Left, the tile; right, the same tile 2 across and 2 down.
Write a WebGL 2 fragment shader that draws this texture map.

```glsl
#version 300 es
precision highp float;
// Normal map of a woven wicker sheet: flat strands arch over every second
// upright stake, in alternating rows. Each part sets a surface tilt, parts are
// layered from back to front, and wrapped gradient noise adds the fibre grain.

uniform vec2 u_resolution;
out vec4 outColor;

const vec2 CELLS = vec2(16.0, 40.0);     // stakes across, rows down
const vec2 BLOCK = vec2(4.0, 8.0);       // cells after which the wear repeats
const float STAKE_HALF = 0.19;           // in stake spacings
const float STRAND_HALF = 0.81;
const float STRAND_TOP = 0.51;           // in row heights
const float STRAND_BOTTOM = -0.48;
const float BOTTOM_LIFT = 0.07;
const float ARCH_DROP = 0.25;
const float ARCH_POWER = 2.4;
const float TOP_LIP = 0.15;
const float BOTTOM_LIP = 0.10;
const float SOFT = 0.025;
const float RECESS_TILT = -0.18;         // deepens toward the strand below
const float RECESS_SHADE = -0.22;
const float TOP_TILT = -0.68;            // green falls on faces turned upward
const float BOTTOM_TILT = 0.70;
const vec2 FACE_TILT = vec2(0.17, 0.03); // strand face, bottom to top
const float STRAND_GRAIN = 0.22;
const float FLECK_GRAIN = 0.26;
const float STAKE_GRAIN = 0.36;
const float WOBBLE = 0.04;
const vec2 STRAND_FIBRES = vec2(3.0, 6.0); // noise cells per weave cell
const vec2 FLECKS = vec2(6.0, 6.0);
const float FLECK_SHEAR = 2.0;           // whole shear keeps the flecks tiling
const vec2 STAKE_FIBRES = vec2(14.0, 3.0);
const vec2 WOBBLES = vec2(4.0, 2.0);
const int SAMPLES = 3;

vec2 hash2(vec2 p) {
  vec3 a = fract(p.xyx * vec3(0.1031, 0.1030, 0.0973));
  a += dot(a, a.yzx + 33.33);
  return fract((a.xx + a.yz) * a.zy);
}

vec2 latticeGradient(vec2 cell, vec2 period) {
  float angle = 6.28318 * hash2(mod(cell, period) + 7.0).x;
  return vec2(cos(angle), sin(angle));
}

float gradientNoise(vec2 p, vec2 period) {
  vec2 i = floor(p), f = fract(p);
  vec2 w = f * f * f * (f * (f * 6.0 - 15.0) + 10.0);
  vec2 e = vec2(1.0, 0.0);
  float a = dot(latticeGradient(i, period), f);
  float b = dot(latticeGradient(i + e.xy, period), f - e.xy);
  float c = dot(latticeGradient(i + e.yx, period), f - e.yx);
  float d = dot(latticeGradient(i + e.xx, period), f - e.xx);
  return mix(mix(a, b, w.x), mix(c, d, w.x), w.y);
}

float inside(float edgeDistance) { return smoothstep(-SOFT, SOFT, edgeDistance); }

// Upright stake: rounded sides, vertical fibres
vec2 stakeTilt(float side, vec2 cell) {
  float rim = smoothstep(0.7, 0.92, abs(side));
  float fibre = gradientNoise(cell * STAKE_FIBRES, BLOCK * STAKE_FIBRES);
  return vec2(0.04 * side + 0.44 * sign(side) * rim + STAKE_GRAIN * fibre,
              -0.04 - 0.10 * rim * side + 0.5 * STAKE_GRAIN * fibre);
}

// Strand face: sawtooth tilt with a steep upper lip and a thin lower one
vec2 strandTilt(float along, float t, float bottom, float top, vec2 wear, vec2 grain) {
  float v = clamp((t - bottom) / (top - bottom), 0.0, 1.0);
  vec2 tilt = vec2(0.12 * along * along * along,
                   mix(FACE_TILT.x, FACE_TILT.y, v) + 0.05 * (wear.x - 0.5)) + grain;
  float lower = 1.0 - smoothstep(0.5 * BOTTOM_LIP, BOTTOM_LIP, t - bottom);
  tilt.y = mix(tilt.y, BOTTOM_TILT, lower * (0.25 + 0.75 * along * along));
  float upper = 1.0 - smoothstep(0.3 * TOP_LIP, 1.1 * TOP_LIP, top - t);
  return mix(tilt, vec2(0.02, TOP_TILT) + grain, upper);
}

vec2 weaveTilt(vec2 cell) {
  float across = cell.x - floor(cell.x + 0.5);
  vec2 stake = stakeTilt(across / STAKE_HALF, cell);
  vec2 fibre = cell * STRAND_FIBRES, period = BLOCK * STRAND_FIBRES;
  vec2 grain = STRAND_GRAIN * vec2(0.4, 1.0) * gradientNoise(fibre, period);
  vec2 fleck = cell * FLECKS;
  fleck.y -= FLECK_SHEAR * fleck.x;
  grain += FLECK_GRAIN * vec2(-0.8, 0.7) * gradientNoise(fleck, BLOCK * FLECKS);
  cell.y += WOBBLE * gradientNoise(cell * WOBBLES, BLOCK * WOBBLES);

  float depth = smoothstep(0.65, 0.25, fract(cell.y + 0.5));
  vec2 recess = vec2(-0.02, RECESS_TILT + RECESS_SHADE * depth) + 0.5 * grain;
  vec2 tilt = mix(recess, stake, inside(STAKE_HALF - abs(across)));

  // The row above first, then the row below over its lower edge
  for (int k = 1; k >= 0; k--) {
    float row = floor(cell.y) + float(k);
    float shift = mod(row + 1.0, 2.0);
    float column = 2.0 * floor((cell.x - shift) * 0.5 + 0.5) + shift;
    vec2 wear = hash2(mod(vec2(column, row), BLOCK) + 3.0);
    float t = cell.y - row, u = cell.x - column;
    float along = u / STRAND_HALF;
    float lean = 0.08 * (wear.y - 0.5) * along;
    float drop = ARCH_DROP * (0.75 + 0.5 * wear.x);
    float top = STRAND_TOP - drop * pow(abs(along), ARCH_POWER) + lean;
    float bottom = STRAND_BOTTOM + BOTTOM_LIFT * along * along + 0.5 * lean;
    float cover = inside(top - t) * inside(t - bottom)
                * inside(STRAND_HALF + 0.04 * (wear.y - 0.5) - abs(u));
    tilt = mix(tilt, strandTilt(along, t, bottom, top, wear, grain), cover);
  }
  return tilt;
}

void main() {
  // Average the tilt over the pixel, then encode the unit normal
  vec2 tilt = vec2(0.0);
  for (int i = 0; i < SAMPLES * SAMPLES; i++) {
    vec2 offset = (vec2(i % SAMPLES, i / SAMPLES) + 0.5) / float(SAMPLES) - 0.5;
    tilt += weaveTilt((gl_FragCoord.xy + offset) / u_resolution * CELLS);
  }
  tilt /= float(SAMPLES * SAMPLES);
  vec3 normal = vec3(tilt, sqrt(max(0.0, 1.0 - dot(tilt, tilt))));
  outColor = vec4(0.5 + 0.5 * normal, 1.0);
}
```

⁂

- _Work required_
Restate each record word for word.

- _Task output_
Left, the tile; right, the same tile 2 across and 2 down.
Write a WebGL 2 fragment shader that draws this texture map.

```glsl
#version 300 es
precision highp float;
// Normal map of a woven wicker sheet: flat strands arch over every second
// upright stake, in alternating rows. Each part sets a surface tilt, parts are
// layered from back to front, and wrapped gradient noise adds the fibre grain.

uniform vec2 u_resolution;
out vec4 outColor;

const vec2 CELLS = vec2(16.0, 40.0);     // stakes across, rows down
const vec2 BLOCK = vec2(4.0, 8.0);       // cells after which the wear repeats
const float STAKE_HALF = 0.19;           // in stake spacings
const float STRAND_HALF = 0.81;
const float STRAND_TOP = 0.51;           // in row heights
const float STRAND_BOTTOM = -0.48;
const float BOTTOM_LIFT = 0.07;
const float ARCH_DROP = 0.25;
const float ARCH_POWER = 2.4;
const float TOP_LIP = 0.15;
const float BOTTOM_LIP = 0.10;
const float SOFT = 0.025;
const float RECESS_TILT = -0.18;         // deepens toward the strand below
const float RECESS_SHADE = -0.22;
const float TOP_TILT = -0.68;            // green falls on faces turned upward
const float BOTTOM_TILT = 0.70;
const vec2 FACE_TILT = vec2(0.17, 0.03); // strand face, bottom to top
const float STRAND_GRAIN = 0.22;
const float FLECK_GRAIN = 0.26;
const float STAKE_GRAIN = 0.36;
const float WOBBLE = 0.04;
const vec2 STRAND_FIBRES = vec2(3.0, 6.0); // noise cells per weave cell
const vec2 FLECKS = vec2(6.0, 6.0);
const float FLECK_SHEAR = 2.0;           // whole shear keeps the flecks tiling
const vec2 STAKE_FIBRES = vec2(14.0, 3.0);
const vec2 WOBBLES = vec2(4.0, 2.0);
const int SAMPLES = 3;

vec2 hash2(vec2 p) {
  vec3 a = fract(p.xyx * vec3(0.1031, 0.1030, 0.0973));
  a += dot(a, a.yzx + 33.33);
  return fract((a.xx + a.yz) * a.zy);
}

vec2 latticeGradient(vec2 cell, vec2 period) {
  float angle = 6.28318 * hash2(mod(cell, period) + 7.0).x;
  return vec2(cos(angle), sin(angle));
}

float gradientNoise(vec2 p, vec2 period) {
  vec2 i = floor(p), f = fract(p);
  vec2 w = f * f * f * (f * (f * 6.0 - 15.0) + 10.0);
  vec2 e = vec2(1.0, 0.0);
  float a = dot(latticeGradient(i, period), f);
  float b = dot(latticeGradient(i + e.xy, period), f - e.xy);
  float c = dot(latticeGradient(i + e.yx, period), f - e.yx);
  float d = dot(latticeGradient(i + e.xx, period), f - e.xx);
  return mix(mix(a, b, w.x), mix(c, d, w.x), w.y);
}

float inside(float edgeDistance) { return smoothstep(-SOFT, SOFT, edgeDistance); }

// Upright stake: rounded sides, vertical fibres
vec2 stakeTilt(float side, vec2 cell) {
  float rim = smoothstep(0.7, 0.92, abs(side));
  float fibre = gradientNoise(cell * STAKE_FIBRES, BLOCK * STAKE_FIBRES);
  return vec2(0.04 * side + 0.44 * sign(side) * rim + STAKE_GRAIN * fibre,
              -0.04 - 0.10 * rim * side + 0.5 * STAKE_GRAIN * fibre);
}

// Strand face: sawtooth tilt with a steep upper lip and a thin lower one
vec2 strandTilt(float along, float t, float bottom, float top, vec2 wear, vec2 grain) {
  float v = clamp((t - bottom) / (top - bottom), 0.0, 1.0);
  vec2 tilt = vec2(0.12 * along * along * along,
                   mix(FACE_TILT.x, FACE_TILT.y, v) + 0.05 * (wear.x - 0.5)) + grain;
  float lower = 1.0 - smoothstep(0.5 * BOTTOM_LIP, BOTTOM_LIP, t - bottom);
  tilt.y = mix(tilt.y, BOTTOM_TILT, lower * (0.25 + 0.75 * along * along));
  float upper = 1.0 - smoothstep(0.3 * TOP_LIP, 1.1 * TOP_LIP, top - t);
  return mix(tilt, vec2(0.02, TOP_TILT) + grain, upper);
}

vec2 weaveTilt(vec2 cell) {
  float across = cell.x - floor(cell.x + 0.5);
  vec2 stake = stakeTilt(across / STAKE_HALF, cell);
  vec2 fibre = cell * STRAND_FIBRES, period = BLOCK * STRAND_FIBRES;
  vec2 grain = STRAND_GRAIN * vec2(0.4, 1.0) * gradientNoise(fibre, period);
  vec2 fleck = cell * FLECKS;
  fleck.y -= FLECK_SHEAR * fleck.x;
  grain += FLECK_GRAIN * vec2(-0.8, 0.7) * gradientNoise(fleck, BLOCK * FLECKS);
  cell.y += WOBBLE * gradientNoise(cell * WOBBLES, BLOCK * WOBBLES);

  float depth = smoothstep(0.65, 0.25, fract(cell.y + 0.5));
  vec2 recess = vec2(-0.02, RECESS_TILT + RECESS_SHADE * depth) + 0.5 * grain;
  vec2 tilt = mix(recess, stake, inside(STAKE_HALF - abs(across)));

  // The row above first, then the row below over its lower edge
  for (int k = 1; k >= 0; k--) {
    float row = floor(cell.y) + float(k);
    float shift = mod(row + 1.0, 2.0);
    float column = 2.0 * floor((cell.x - shift) * 0.5 + 0.5) + shift;
    vec2 wear = hash2(mod(vec2(column, row), BLOCK) + 3.0);
    float t = cell.y - row, u = cell.x - column;
    float along = u / STRAND_HALF;
    float lean = 0.08 * (wear.y - 0.5) * along;
    float drop = ARCH_DROP * (0.75 + 0.5 * wear.x);
    float top = STRAND_TOP - drop * pow(abs(along), ARCH_POWER) + lean;
    float bottom = STRAND_BOTTOM + BOTTOM_LIFT * along * along + 0.5 * lean;
    float cover = inside(top - t) * inside(t - bottom)
                * inside(STRAND_HALF + 0.04 * (wear.y - 0.5) - abs(u));
    tilt = mix(tilt, strandTilt(along, t, bottom, top, wear, grain), cover);
  }
  return tilt;
}

void main() {
  // Average the tilt over the pixel, then encode the unit normal
  vec2 tilt = vec2(0.0);
  for (int i = 0; i < SAMPLES * SAMPLES; i++) {
    vec2 offset = (vec2(i % SAMPLES, i / SAMPLES) + 0.5) / float(SAMPLES) - 0.5;
    tilt += weaveTilt((gl_FragCoord.xy + offset) / u_resolution * CELLS);
  }
  tilt /= float(SAMPLES * SAMPLES);
  vec3 normal = vec3(tilt, sqrt(max(0.0, 1.0 - dot(tilt, tilt))));
  outColor = vec4(0.5 + 0.5 * normal, 1.0);
}
```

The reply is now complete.